Stored data entries
▬▬▬▬▬▬

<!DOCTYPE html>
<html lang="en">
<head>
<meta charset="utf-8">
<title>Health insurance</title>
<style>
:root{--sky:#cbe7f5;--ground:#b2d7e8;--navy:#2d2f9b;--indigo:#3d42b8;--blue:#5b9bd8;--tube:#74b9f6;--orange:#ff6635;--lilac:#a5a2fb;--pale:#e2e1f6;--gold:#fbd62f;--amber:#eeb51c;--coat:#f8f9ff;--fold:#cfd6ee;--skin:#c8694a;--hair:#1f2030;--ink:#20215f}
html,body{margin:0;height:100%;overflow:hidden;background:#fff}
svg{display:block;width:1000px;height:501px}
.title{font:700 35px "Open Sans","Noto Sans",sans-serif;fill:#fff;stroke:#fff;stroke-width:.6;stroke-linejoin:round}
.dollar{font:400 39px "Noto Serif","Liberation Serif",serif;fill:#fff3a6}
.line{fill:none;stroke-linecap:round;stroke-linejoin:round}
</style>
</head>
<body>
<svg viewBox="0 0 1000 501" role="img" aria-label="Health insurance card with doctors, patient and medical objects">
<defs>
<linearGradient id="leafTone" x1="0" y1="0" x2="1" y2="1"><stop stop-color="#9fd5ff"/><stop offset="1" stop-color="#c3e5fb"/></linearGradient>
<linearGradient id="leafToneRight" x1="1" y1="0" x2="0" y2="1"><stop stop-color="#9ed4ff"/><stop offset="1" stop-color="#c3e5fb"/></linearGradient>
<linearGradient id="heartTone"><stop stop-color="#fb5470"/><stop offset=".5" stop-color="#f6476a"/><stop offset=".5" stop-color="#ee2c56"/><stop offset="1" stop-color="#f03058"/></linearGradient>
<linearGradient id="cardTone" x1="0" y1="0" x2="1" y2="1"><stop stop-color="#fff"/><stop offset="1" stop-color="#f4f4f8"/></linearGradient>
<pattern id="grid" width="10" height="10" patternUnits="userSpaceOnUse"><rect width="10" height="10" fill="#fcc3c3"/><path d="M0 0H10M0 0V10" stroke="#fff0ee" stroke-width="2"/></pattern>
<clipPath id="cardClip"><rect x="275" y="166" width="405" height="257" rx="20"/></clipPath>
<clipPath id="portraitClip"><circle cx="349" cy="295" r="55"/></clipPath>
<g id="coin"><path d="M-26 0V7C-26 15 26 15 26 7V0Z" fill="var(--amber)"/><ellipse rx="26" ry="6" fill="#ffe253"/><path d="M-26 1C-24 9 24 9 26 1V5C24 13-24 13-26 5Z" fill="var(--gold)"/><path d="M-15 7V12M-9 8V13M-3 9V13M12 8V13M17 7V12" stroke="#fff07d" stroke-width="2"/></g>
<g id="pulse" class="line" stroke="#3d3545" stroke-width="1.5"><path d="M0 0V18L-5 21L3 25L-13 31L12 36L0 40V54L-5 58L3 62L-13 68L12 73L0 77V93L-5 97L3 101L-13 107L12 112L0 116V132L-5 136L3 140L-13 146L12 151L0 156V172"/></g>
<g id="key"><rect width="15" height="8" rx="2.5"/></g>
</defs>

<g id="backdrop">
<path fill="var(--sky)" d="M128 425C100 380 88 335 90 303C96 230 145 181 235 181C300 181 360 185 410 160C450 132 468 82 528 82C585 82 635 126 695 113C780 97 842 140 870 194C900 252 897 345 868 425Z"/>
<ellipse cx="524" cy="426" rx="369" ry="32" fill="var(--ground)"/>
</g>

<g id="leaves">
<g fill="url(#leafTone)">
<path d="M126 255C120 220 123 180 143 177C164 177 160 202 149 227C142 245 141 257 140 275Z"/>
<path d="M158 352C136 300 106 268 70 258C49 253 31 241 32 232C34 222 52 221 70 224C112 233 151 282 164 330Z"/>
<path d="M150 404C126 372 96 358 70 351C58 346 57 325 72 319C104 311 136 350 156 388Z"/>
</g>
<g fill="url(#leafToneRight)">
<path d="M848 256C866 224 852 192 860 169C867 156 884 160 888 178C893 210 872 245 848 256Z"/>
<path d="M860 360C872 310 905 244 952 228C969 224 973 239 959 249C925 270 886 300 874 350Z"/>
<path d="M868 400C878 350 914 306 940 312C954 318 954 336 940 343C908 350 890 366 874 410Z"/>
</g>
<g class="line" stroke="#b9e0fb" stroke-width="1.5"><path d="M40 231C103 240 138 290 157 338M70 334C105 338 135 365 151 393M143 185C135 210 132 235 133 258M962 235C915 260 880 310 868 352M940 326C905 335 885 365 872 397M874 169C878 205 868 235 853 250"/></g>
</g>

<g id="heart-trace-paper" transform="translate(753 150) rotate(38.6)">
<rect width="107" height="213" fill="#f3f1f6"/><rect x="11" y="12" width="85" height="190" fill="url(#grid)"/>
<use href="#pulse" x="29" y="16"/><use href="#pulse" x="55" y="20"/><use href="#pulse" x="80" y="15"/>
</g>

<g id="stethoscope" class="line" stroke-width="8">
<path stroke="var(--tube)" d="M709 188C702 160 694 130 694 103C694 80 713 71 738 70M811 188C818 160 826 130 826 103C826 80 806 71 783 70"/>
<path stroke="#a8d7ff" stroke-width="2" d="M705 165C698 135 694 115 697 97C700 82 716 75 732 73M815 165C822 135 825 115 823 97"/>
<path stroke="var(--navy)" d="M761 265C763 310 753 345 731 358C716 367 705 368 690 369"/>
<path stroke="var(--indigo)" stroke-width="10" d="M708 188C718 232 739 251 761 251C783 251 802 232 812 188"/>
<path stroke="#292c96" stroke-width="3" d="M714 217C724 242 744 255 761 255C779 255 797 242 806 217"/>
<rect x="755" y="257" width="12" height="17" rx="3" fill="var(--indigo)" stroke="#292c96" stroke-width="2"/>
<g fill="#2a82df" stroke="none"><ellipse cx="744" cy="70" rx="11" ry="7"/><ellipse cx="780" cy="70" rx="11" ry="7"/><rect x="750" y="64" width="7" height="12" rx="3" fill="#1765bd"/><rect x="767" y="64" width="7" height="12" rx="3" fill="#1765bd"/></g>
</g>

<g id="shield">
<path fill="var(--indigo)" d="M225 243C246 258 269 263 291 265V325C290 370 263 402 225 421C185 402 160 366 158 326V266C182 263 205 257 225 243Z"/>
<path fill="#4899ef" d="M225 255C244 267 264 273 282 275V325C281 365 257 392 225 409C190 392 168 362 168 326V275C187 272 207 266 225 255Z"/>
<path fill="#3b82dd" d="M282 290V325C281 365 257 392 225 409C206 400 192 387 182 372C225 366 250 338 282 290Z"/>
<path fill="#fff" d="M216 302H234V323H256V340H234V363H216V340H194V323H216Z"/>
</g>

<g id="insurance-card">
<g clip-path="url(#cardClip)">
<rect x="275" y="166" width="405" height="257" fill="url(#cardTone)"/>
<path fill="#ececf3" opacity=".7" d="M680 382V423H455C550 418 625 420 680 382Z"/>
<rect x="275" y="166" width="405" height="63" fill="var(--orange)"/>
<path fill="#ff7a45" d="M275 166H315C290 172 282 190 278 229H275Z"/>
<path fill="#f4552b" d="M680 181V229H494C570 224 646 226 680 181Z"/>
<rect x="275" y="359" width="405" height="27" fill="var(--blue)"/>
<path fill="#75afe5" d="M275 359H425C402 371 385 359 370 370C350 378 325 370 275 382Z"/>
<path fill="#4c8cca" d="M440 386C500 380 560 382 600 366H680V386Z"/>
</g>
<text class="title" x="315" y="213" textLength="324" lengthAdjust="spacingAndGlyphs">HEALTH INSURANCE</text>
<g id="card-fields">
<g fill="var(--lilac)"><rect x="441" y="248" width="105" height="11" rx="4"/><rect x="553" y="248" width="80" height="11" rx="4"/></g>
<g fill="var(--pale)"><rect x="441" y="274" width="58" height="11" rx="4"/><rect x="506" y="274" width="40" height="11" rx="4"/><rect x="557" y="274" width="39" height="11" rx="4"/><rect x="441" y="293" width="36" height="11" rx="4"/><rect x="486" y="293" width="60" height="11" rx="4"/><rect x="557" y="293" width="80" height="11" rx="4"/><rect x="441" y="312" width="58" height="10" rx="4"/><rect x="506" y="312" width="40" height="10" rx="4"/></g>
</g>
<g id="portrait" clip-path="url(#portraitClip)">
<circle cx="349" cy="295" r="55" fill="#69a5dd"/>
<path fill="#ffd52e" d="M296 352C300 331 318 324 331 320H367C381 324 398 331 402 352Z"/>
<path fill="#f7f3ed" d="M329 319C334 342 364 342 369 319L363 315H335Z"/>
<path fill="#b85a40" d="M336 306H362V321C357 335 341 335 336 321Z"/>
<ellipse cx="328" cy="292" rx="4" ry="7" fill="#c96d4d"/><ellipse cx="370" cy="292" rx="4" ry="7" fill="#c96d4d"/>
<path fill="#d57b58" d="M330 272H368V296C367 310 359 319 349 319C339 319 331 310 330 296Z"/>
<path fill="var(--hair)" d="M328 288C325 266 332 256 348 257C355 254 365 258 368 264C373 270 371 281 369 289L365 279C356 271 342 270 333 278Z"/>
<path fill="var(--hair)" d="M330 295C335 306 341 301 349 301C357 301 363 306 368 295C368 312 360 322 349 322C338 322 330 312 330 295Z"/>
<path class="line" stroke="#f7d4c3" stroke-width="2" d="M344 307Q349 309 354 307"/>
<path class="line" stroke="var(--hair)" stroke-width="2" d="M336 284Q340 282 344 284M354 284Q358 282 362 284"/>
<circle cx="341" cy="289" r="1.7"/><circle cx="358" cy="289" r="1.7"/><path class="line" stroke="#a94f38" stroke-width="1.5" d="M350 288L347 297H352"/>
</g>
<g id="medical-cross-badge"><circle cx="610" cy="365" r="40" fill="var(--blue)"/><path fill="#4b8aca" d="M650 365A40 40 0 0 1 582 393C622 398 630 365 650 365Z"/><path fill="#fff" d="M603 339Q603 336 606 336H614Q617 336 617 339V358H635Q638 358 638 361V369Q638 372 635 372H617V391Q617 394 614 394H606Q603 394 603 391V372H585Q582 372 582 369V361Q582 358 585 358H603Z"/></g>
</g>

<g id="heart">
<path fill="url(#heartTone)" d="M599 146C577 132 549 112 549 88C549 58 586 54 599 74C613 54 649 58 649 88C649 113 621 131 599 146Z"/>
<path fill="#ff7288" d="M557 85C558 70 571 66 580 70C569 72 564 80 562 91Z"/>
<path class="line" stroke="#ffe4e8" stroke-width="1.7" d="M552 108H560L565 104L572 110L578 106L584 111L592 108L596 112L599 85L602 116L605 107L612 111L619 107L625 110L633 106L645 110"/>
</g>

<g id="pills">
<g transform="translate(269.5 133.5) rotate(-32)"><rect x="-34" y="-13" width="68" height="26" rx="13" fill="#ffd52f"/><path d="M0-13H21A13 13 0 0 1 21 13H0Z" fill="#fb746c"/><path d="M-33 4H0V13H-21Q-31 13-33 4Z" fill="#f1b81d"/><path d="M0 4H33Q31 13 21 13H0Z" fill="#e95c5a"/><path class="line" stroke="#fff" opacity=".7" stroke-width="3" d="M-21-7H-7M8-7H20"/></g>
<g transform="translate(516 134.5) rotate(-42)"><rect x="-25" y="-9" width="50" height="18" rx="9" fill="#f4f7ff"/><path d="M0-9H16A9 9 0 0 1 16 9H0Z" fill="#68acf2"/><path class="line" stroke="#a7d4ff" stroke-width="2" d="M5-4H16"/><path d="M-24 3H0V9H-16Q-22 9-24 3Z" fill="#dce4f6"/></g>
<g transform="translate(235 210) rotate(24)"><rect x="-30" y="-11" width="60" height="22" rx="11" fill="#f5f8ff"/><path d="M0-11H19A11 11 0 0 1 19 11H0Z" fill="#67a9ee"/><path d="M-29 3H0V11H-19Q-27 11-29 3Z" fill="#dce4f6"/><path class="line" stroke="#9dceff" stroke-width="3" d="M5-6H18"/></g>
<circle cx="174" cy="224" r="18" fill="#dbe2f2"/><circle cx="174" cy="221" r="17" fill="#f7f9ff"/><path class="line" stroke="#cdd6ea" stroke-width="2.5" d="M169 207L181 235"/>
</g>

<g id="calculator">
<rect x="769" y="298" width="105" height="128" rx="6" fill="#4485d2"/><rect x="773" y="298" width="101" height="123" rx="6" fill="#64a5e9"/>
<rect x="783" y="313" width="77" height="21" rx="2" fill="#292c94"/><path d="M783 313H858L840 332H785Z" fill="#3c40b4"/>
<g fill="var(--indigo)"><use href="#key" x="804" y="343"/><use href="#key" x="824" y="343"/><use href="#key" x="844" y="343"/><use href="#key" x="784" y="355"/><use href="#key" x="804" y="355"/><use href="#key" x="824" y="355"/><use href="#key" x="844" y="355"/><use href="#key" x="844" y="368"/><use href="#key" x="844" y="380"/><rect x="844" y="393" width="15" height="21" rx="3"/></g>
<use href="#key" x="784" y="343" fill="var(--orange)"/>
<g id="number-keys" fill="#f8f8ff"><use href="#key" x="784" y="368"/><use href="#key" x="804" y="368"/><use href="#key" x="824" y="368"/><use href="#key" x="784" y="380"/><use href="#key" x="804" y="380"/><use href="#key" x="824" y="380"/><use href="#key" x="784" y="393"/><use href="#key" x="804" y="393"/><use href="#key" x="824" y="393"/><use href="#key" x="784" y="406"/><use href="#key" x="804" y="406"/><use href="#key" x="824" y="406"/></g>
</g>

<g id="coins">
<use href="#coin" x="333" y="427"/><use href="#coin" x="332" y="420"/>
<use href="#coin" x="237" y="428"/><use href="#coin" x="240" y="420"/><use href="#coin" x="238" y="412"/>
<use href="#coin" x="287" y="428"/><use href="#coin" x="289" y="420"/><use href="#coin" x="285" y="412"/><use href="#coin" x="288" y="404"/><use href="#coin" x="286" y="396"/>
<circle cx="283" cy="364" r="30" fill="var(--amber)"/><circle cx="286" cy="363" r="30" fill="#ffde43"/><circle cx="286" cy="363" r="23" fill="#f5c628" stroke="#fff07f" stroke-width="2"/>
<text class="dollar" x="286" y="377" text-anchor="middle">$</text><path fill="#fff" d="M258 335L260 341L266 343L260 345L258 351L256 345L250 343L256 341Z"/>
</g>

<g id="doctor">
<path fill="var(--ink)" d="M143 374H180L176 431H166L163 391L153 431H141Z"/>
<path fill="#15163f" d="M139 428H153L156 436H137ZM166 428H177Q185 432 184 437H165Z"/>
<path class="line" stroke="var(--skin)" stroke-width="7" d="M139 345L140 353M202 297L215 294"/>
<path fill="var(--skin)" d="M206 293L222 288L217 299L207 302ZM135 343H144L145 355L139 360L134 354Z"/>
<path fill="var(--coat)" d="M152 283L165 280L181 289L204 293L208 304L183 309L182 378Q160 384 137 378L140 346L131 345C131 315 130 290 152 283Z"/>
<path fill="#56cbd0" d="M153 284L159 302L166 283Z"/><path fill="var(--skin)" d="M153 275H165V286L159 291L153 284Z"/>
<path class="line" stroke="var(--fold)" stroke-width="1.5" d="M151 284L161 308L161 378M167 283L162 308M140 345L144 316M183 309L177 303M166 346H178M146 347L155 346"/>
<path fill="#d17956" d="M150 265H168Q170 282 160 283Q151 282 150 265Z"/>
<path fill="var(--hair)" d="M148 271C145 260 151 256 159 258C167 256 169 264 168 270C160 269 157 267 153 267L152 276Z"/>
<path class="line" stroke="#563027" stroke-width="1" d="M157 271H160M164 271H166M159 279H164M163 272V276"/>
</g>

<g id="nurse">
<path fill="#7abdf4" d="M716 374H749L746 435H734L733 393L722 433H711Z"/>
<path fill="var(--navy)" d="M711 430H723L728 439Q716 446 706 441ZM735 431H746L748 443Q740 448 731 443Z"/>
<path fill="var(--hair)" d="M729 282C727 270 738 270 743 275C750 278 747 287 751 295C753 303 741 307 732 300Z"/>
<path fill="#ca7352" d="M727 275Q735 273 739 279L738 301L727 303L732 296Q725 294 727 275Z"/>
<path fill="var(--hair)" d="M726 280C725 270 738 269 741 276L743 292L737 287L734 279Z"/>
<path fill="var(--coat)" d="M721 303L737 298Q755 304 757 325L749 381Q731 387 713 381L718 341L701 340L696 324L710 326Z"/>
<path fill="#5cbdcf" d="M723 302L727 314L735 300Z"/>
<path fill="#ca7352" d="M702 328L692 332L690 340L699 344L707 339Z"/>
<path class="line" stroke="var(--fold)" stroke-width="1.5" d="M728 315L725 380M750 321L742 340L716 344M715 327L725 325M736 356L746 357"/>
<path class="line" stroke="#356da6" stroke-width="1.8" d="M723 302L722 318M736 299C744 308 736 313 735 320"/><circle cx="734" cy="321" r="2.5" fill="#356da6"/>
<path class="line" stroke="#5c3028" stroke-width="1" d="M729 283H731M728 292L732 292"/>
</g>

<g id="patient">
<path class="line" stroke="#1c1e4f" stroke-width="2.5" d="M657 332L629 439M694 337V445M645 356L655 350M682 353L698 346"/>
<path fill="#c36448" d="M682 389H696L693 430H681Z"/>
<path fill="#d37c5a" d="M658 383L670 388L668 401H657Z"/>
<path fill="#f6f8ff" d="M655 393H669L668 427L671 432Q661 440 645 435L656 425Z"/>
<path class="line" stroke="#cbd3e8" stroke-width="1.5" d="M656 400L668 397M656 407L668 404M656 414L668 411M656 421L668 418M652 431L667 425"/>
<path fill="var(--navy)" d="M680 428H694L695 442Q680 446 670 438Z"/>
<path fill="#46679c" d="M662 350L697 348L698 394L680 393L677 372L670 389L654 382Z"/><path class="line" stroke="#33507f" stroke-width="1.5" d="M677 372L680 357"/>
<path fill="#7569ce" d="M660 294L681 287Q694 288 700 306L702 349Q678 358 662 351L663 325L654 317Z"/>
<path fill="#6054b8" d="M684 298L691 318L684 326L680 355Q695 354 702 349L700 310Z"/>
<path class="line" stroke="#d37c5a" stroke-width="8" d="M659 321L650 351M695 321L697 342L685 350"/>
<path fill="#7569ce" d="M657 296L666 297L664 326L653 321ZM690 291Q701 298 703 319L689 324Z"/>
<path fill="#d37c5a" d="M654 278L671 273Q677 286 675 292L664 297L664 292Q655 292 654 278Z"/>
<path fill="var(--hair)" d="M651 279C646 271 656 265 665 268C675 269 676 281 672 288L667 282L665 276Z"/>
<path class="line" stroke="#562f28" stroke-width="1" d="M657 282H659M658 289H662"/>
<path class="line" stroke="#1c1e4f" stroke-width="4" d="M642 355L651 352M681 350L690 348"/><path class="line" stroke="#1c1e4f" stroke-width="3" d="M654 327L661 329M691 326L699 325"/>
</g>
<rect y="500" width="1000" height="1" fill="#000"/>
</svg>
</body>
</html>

▬▬▬▬▬▬

Assignment:
Could you work out how many lines of the data above contain the word "ellipse"? Give only the number.

Solution:
4